The records below should be printed once more, exactly as they appear.

◆ DATA EXTRACT
Segment Open

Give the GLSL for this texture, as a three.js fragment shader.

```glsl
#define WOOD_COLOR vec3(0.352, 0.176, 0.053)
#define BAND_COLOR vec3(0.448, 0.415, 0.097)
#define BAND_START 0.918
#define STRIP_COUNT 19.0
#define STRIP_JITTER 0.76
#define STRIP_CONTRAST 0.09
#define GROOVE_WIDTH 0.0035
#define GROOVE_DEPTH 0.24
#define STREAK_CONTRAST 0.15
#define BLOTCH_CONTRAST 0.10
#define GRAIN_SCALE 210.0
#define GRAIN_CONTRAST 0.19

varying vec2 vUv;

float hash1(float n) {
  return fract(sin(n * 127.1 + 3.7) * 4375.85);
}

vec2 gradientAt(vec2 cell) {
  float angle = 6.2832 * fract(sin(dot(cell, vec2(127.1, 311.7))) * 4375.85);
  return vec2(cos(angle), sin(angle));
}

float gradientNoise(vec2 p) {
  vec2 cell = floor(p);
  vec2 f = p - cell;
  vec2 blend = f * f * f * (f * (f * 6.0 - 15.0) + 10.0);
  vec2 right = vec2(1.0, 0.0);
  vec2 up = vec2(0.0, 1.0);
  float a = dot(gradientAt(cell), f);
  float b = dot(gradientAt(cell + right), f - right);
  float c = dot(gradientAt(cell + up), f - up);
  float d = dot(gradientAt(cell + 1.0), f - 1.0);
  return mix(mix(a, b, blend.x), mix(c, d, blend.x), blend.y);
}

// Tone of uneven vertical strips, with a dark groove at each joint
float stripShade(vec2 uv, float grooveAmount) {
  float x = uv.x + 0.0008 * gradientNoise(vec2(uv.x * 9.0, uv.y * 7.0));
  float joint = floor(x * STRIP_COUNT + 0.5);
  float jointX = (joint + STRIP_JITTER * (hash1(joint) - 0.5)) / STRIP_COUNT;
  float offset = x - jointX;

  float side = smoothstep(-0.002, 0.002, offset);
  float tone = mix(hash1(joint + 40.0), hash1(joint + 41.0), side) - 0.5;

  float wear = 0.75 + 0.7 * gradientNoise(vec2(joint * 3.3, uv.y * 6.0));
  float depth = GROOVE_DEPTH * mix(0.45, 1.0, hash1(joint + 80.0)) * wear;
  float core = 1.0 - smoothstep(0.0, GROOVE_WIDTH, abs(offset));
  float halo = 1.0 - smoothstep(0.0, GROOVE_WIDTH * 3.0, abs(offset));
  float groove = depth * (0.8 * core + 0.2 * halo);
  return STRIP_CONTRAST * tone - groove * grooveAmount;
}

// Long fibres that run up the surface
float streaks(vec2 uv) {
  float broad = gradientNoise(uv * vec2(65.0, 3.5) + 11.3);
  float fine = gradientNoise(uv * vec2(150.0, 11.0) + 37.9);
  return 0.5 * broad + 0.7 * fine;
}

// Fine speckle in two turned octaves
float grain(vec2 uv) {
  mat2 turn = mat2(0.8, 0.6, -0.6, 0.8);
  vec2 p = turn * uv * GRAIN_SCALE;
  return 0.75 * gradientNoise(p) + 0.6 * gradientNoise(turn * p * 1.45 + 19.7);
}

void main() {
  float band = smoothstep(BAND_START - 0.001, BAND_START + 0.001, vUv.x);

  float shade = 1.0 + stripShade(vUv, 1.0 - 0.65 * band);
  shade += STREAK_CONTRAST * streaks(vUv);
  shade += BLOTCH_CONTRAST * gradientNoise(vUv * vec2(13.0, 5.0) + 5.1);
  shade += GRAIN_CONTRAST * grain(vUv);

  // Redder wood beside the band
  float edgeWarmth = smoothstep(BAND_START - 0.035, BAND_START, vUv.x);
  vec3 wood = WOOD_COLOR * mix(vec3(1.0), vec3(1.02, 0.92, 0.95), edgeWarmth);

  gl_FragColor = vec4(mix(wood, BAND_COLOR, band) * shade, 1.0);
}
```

Segment Closed

◆ FINISHED EXERCISE
Give the GLSL for this texture, as a three.js fragment shader.

```glsl
#define WOOD_COLOR vec3(0.352, 0.176, 0.053)
#define BAND_COLOR vec3(0.448, 0.415, 0.097)
#define BAND_START 0.918
#define STRIP_COUNT 19.0
#define STRIP_JITTER 0.76
#define STRIP_CONTRAST 0.09
#define GROOVE_WIDTH 0.0035
#define GROOVE_DEPTH 0.24
#define STREAK_CONTRAST 0.15
#define BLOTCH_CONTRAST 0.10
#define GRAIN_SCALE 210.0
#define GRAIN_CONTRAST 0.19

varying vec2 vUv;

float hash1(float n) {
  return fract(sin(n * 127.1 + 3.7) * 4375.85);
}

vec2 gradientAt(vec2 cell) {
  float angle = 6.2832 * fract(sin(dot(cell, vec2(127.1, 311.7))) * 4375.85);
  return vec2(cos(angle), sin(angle));
}

float gradientNoise(vec2 p) {
  vec2 cell = floor(p);
  vec2 f = p - cell;
  vec2 blend = f * f * f * (f * (f * 6.0 - 15.0) + 10.0);
  vec2 right = vec2(1.0, 0.0);
  vec2 up = vec2(0.0, 1.0);
  float a = dot(gradientAt(cell), f);
  float b = dot(gradientAt(cell + right), f - right);
  float c = dot(gradientAt(cell + up), f - up);
  float d = dot(gradientAt(cell + 1.0), f - 1.0);
  return mix(mix(a, b, blend.x), mix(c, d, blend.x), blend.y);
}

// Tone of uneven vertical strips, with a dark groove at each joint
float stripShade(vec2 uv, float grooveAmount) {
  float x = uv.x + 0.0008 * gradientNoise(vec2(uv.x * 9.0, uv.y * 7.0));
  float joint = floor(x * STRIP_COUNT + 0.5);
  float jointX = (joint + STRIP_JITTER * (hash1(joint) - 0.5)) / STRIP_COUNT;
  float offset = x - jointX;

  float side = smoothstep(-0.002, 0.002, offset);
  float tone = mix(hash1(joint + 40.0), hash1(joint + 41.0), side) - 0.5;

  float wear = 0.75 + 0.7 * gradientNoise(vec2(joint * 3.3, uv.y * 6.0));
  float depth = GROOVE_DEPTH * mix(0.45, 1.0, hash1(joint + 80.0)) * wear;
  float core = 1.0 - smoothstep(0.0, GROOVE_WIDTH, abs(offset));
  float halo = 1.0 - smoothstep(0.0, GROOVE_WIDTH * 3.0, abs(offset));
  float groove = depth * (0.8 * core + 0.2 * halo);
  return STRIP_CONTRAST * tone - groove * grooveAmount;
}

// Long fibres that run up the surface
float streaks(vec2 uv) {
  float broad = gradientNoise(uv * vec2(65.0, 3.5) + 11.3);
  float fine = gradientNoise(uv * vec2(150.0, 11.0) + 37.9);
  return 0.5 * broad + 0.7 * fine;
}

// Fine speckle in two turned octaves
float grain(vec2 uv) {
  mat2 turn = mat2(0.8, 0.6, -0.6, 0.8);
  vec2 p = turn * uv * GRAIN_SCALE;
  return 0.75 * gradientNoise(p) + 0.6 * gradientNoise(turn * p * 1.45 + 19.7);
}

void main() {
  float band = smoothstep(BAND_START - 0.001, BAND_START + 0.001, vUv.x);

  float shade = 1.0 + stripShade(vUv, 1.0 - 0.65 * band);
  shade += STREAK_CONTRAST * streaks(vUv);
  shade += BLOTCH_CONTRAST * gradientNoise(vUv * vec2(13.0, 5.0) + 5.1);
  shade += GRAIN_CONTRAST * grain(vUv);

  // Redder wood beside the band
  float edgeWarmth = smoothstep(BAND_START - 0.035, BAND_START, vUv.x);
  vec3 wood = WOOD_COLOR * mix(vec3(1.0), vec3(1.02, 0.92, 0.95), edgeWarmth);

  gl_FragColor = vec4(mix(wood, BAND_COLOR, band) * shade, 1.0);
}
```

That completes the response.